January 05, 2008
By Elisabeth Grant
Following the award presentation at last night’s General Meeting (see previous blog post), Barbara Weinstein gave her presidential address, titled “Developing Inequality.” Here is an excerpt from that address:
For historians of Latin America, as well as for those who study Asia and Africa (a.k.a., the "developing countries"), the historical trajectory of "development" and "underdevelopment" and its implications for poverty and inequality had been, until recently, a theme that animated much of the research on the region. However, the very notion of development has fallen on hard times among historians as postmodern and poststructuralist critiques have made scholars across the disciplines skeptical of discourses that rely on linear notions of progress and on contrasts between the "modernity" of the West and the "backwardness" of the rest. Yet historical and geographical patterns of inequality have become, if anything, more dramatic over the past century, and particularly so in recent decades. Moreover, both those who have become richer and those who have become poorer mobilize explicitly historical explanations either to justify their greater prosperity or underscore the injustice of their poverty. Thus, even as many historians retreat from engagement with these issues, historical narratives continue to inform the way different groups explain the persistent inequalities both within and between regions. In this address, I will consider, first of all, the way in which the earlier focus on economic growth and development, even from a critical perspective, tended to reproduce discourses of modernity and backwardness that positioned North America/Western Europe as the models for modern societies.

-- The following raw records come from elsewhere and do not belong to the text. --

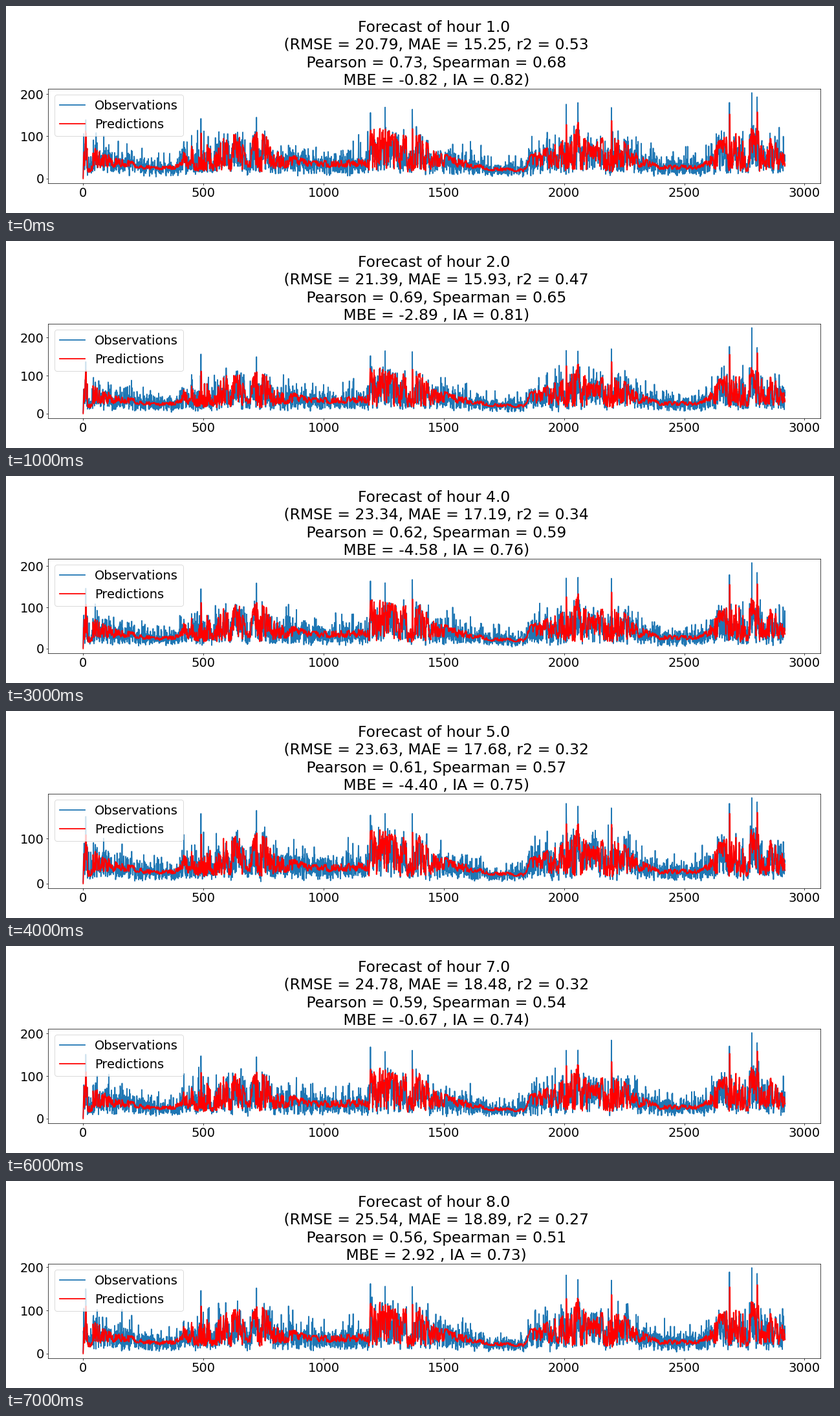
These frames come from a looping animation (1280x320 px, 8000 ms). A matplotlib script:

```python
import numpy as np
import matplotlib.pyplot as plt
from matplotlib.animation import FuncAnimation
from matplotlib.ticker import MultipleLocator

W, H, DPI = 1280, 320, 64
N = 2920
plt.rcParams.update({"font.family": "DejaVu Sans", "font.size": 22})

# Title text: RMSE, MAE, r2, Pearson, Spearman, MBE, IA for each forecast hour
SCORES = [
    (20.79, 15.25, 0.53, 0.73, 0.68, -0.82, 0.82),
    (21.39, 15.93, 0.47, 0.69, 0.65, -2.89, 0.81),
    (22.51, 16.62, 0.40, 0.65, 0.62, -3.94, 0.78),
    (23.34, 17.19, 0.34, 0.62, 0.59, -4.58, 0.76),
    (23.63, 17.68, 0.32, 0.61, 0.57, -4.40, 0.75),
    (24.22, 18.11, 0.32, 0.60, 0.55, -2.61, 0.75),
    (24.78, 18.48, 0.32, 0.59, 0.54, -0.67, 0.74),
    (25.54, 18.89, 0.27, 0.56, 0.51, 2.92, 0.73),
]
TOPS = [203, 226, 213, 208, 190, 196, 202, 199]  # highest observation
TOP_AT = 2781
STORMS = np.array([11, 490, 721, 1195, 1256, 1369, 2009, 2058, 2197, 2688, 2803])

# Key points of the seasonal mean level: sample, level
SEASON = [(0, 70), (50, 48), (120, 42), (300, 24), (380, 27), (420, 45),
          (520, 60), (650, 62), (685, 34), (720, 70), (800, 48), (950, 34),
          (1180, 37), (1195, 72), (1300, 62), (1400, 62), (1460, 46),
          (1600, 34), (1700, 23), (1830, 20), (1860, 42), (1990, 53),
          (2060, 74), (2110, 50), (2200, 62), (2300, 44), (2400, 27),
          (2570, 27), (2640, 54), (2780, 70), (2919, 46)]

x = np.arange(N)
level = np.interp(x, *zip(*SEASON))
# Calm seasons swing little, active ones swing widely
swing = 0.2 + 0.6 / (1 + np.exp((46 - level) / 5))


def smooth_noise(rng, phi):
    """Unit-variance noise that remembers its previous value."""
    noise = rng.normal(size=N) * np.sqrt(1 - phi ** 2)
    for i in range(1, N):
        noise[i] += phi * noise[i - 1]
    return noise


shared = np.random.default_rng(7)
weather = (0.8 * smooth_noise(shared, 0.88) + 0.5 * smooth_noise(shared, 0.3)
           + 0.4 * np.sin(2 * np.pi * x / 8))
gusts = shared.normal(size=N)


def make_series(hour, top):
    rng = np.random.default_rng(100 + hour)
    z = weather + 0.25 * smooth_noise(rng, 0.6)
    pred = level * (1 + swing * np.tanh(0.75 * z))
    for s in STORMS:
        pred[s:s + 3] = 110 + 55 * (s / N) ** 3 + rng.uniform(-4, 4)
    pred *= np.minimum(x / 4, 1)

    e = 0.7 * gusts + 0.7 * rng.normal(size=N)
    obs = level ** 0.4 * pred ** 0.6 * np.exp(np.where(e < 0, 0.6, 0.4) * e)
    lone = rng.integers(0, N, 14)
    obs[lone] = level[lone] * rng.uniform(2, 3, lone.size)
    obs = np.maximum(140 * np.tanh(obs / 140), 3)
    heights = 140 + 0.015 * STORMS + rng.uniform(-10, 12, STORMS.size)
    obs[STORMS] = np.minimum(heights, 0.95 * top)
    obs[TOP_AT] = top
    return obs, pred


def make_title(k):
    rmse, mae, r2, pearson, spearman, mbe, ia = SCORES[k]
    return (f"Forecast of hour {k + 1:.1f}\n"
            f" (RMSE = {rmse:.2f}, MAE = {mae:.2f}, r2 = {r2:.2f}\n"
            f" Pearson = {pearson:.2f}, Spearman = {spearman:.2f}\n"
            f" MBE = {mbe:.2f} , IA = {ia:.2f})")


series = [make_series(k, top) for k, top in enumerate(TOPS)]

fig = plt.figure(figsize=(W / DPI, H / DPI), dpi=DPI, facecolor="white")
ax = fig.add_axes([65 / W, 46.5 / H, 1193.5 / W, 146 / H])
obs_line, = ax.plot(x, series[0][0], color="tab:blue", lw=2,
                    label="Observations")
pred_line, = ax.plot(x, series[0][1], color="red", lw=2, label="Predictions")
ax.set_xlim(-0.05 * (N - 1), 1.05 * (N - 1))
ax.xaxis.set_major_locator(MultipleLocator(500))
ax.yaxis.set_major_locator(MultipleLocator(100))
ax.legend(loc="upper left")
title = ax.set_title("", linespacing=1.25)


def update(k):
    obs, pred = series[k]
    obs_line.set_ydata(obs)
    pred_line.set_ydata(pred)
    ax.set_ylim(-0.05 * TOPS[k], 1.05 * TOPS[k])
    title.set_text(make_title(k))
    return obs_line, pred_line, title


anim = FuncAnimation(fig, update, frames=len(TOPS), interval=1000,
                     init_func=lambda: update(0), repeat=True, repeat_delay=0)
plt.show()
```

I will then explore, with particular reference to Brazil and its dramatic regional inequalities, how we might reconsider the causes and consequences of uneven development in light of recent turns in the historical profession and in ways that reposition these questions as central to historical scholarship without reviving discredited discourses of modernization and progress.